*** Opening Source records ***

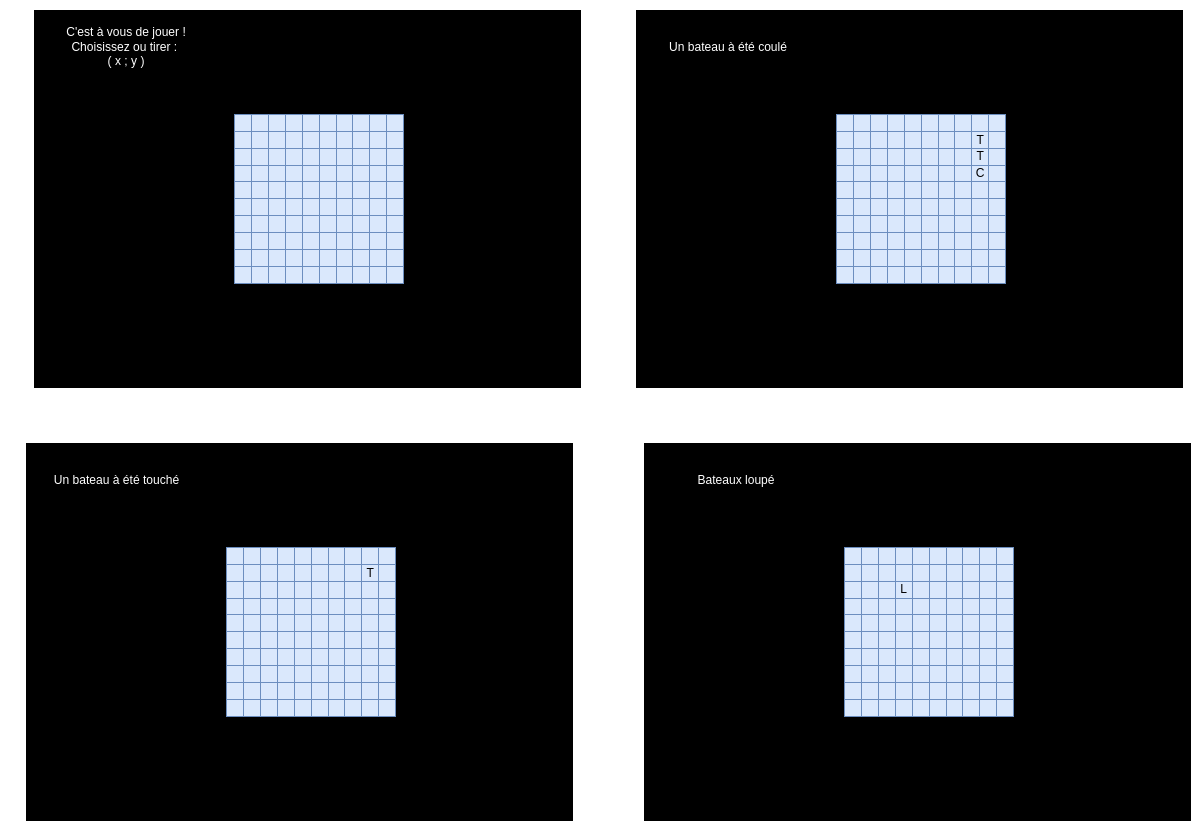
<!DOCTYPE html>
<html lang="fr">
<head>
<meta charset="utf-8">
<title>Bataille navale : écrans de jeu</title>
<style>
:root {
  --page: #ffffff;
  --screen: #000000;
  --message: #ffffff;
  --sea: #dae8fc;
  --line: #6c8ebf;
  --mark: #000000;
}
* { box-sizing: border-box; margin: 0; padding: 0; }
body {
  width: 1200px;
  height: 831px;
  overflow: hidden;
  background: var(--page);
  font: 12.05px/14.5px "Liberation Sans", Arial, sans-serif;
}
main {
  display: flex;
  flex-direction: column;
  gap: 55px;
  height: 831px;
  padding-top: 10px;
}
.row { display: flex; }
.row-turn { gap: 55px; padding-left: 34px; }
.row-result { gap: 71px; padding-left: 26px; }
.screen {
  flex: none;
  width: 547px;
  height: 378px;
  background: var(--screen);
}
.message {
  display: flex;
  align-items: center;
  justify-content: center;
  width: 184px;
  height: 74px;
  margin-bottom: 30px;
  color: var(--message);
  text-align: center;
  white-space: nowrap;
}
.message-hit { width: 181px; }
.board {
  display: grid;
  grid-template: repeat(10, 16.9px) / repeat(10, 16.9px);
  position: relative;
  width: 170px;
  height: 170px;
  margin-left: 200px;
  color: var(--mark);
}
.grid-lines { position: absolute; left: 0; top: 0; }
.mark {
  position: relative;
  display: flex;
  align-items: center;
  justify-content: center;
  padding: 1px 0 0 1px;
}
.col-4 { grid-column: 4; }
.col-9 { grid-column: 9; }
.line-2 { grid-row: 2; }
.line-3 { grid-row: 3; }
.line-4 { grid-row: 4; }
.symbols { position: absolute; }
</style>
</head>
<body>
<svg class="symbols" width="0" height="0" aria-hidden="true">
  <defs>
    <g id="sea-grid" stroke="var(--line)" stroke-width="1" fill="none">
      <rect x="0.5" y="0.5" width="169" height="169" fill="var(--sea)"/>
      <path d="M17.5 0V170M34.5 0V170M51.5 0V170M68.5 0V170M85.5 0V170M102.5 0V170M118.5 0V170M135.5 0V170M152.5 0V170"/>
      <path d="M0 17.5H170M0 34.5H170M0 51.5H170M0 67.5H170M0 84.5H170M0 101.5H170M0 118.5H170M0 135.5H170M0 152.5H170"/>
    </g>
  </defs>
</svg>
<main>
  <div class="row row-turn">
    <section class="screen">
      <p class="message">C'est à vous de jouer !<br>Choisissez ou tirer :&nbsp;<br>( x ; y )</p>
      <div class="board">
        <svg class="grid-lines" width="170" height="170"><use href="#sea-grid"/></svg>
      </div>
    </section>
    <section class="screen">
      <p class="message">Un bateau à été coulé</p>
      <div class="board">
        <svg class="grid-lines" width="170" height="170"><use href="#sea-grid"/></svg>
        <span class="mark col-9 line-2">T</span>
        <span class="mark col-9 line-3">T</span>
        <span class="mark col-9 line-4">C</span>
      </div>
    </section>
  </div>
  <div class="row row-result">
    <section class="screen">
      <p class="message message-hit">Un bateau à été touché</p>
      <div class="board">
        <svg class="grid-lines" width="170" height="170"><use href="#sea-grid"/></svg>
        <span class="mark col-9 line-2">T</span>
      </div>
    </section>
    <section class="screen">
      <p class="message">Bateaux loupé</p>
      <div class="board">
        <svg class="grid-lines" width="170" height="170"><use href="#sea-grid"/></svg>
        <span class="mark col-4 line-3">L</span>
      </div>
    </section>
  </div>
</main>
</body>
</html>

*** Closing Source records ***

> **What you are asked to do**
Would you reproduce the records exactly as they stand, but without the pictures?

> **Task result**
<!DOCTYPE html>
<html lang="fr">
<head>
<meta charset="utf-8">
<title>Bataille navale : écrans de jeu</title>
<style>
:root {
  --page: #ffffff;
  --screen: #000000;
  --message: #ffffff;
  --sea: #dae8fc;
  --line: #6c8ebf;
  --mark: #000000;
}
* { box-sizing: border-box; margin: 0; padding: 0; }
body {
  width: 1200px;
  height: 831px;
  overflow: hidden;
  background: var(--page);
  font: 12.05px/14.5px "Liberation Sans", Arial, sans-serif;
}
main {
  display: flex;
  flex-direction: column;
  gap: 55px;
  height: 831px;
  padding-top: 10px;
}
.row { display: flex; }
.row-turn { gap: 55px; padding-left: 34px; }
.row-result { gap: 71px; padding-left: 26px; }
.screen {
  flex: none;
  width: 547px;
  height: 378px;
  background: var(--screen);
}
.message {
  display: flex;
  align-items: center;
  justify-content: center;
  width: 184px;
  height: 74px;
  margin-bottom: 30px;
  color: var(--message);
  text-align: center;
  white-space: nowrap;
}
.message-hit { width: 181px; }
.board {
  display: grid;
  grid-template: repeat(10, 16.9px) / repeat(10, 16.9px);
  position: relative;
  width: 170px;
  height: 170px;
  margin-left: 200px;
  color: var(--mark);
}
.grid-lines { position: absolute; left: 0; top: 0; }
.mark {
  position: relative;
  display: flex;
  align-items: center;
  justify-content: center;
  padding: 1px 0 0 1px;
}
.col-4 { grid-column: 4; }
.col-9 { grid-column: 9; }
.line-2 { grid-row: 2; }
.line-3 { grid-row: 3; }
.line-4 { grid-row: 4; }
.symbols { position: absolute; }
</style>
</head>
<body>
<svg class="symbols" width="0" height="0" aria-hidden="true">
  <defs>
    <g id="sea-grid" stroke="var(--line)" stroke-width="1" fill="none">
      <rect x="0.5" y="0.5" width="169" height="169" fill="var(--sea)"/>
      <path d="M17.5 0V170M34.5 0V170M51.5 0V170M68.5 0V170M85.5 0V170M102.5 0V170M118.5 0V170M135.5 0V170M152.5 0V170"/>
      <path d="M0 17.5H170M0 34.5H170M0 51.5H170M0 67.5H170M0 84.5H170M0 101.5H170M0 118.5H170M0 135.5H170M0 152.5H170"/>
    </g>
  </defs>
</svg>
<main>
  <div class="row row-turn">
    <section class="screen">
      <p class="message">C'est à vous de jouer !<br>Choisissez ou tirer :&nbsp;<br>( x ; y )</p>
      <div class="board">
        <svg class="grid-lines" width="170" height="170"><use href="#sea-grid"/></svg>
      </div>
    </section>
    <section class="screen">
      <p class="message">Un bateau à été coulé</p>
      <div class="board">
        <svg class="grid-lines" width="170" height="170"><use href="#sea-grid"/></svg>
        <span class="mark col-9 line-2">T</span>
        <span class="mark col-9 line-3">T</span>
        <span class="mark col-9 line-4">C</span>
      </div>
    </section>
  </div>
  <div class="row row-result">
    <section class="screen">
      <p class="message message-hit">Un bateau à été touché</p>
      <div class="board">
        <svg class="grid-lines" width="170" height="170"><use href="#sea-grid"/></svg>
        <span class="mark col-9 line-2">T</span>
      </div>
    </section>
    <section class="screen">
      <p class="message">Bateaux loupé</p>
      <div class="board">
        <svg class="grid-lines" width="170" height="170"><use href="#sea-grid"/></svg>
        <span class="mark col-4 line-3">L</span>
      </div>
    </section>
  </div>
</main>
</body>
</html>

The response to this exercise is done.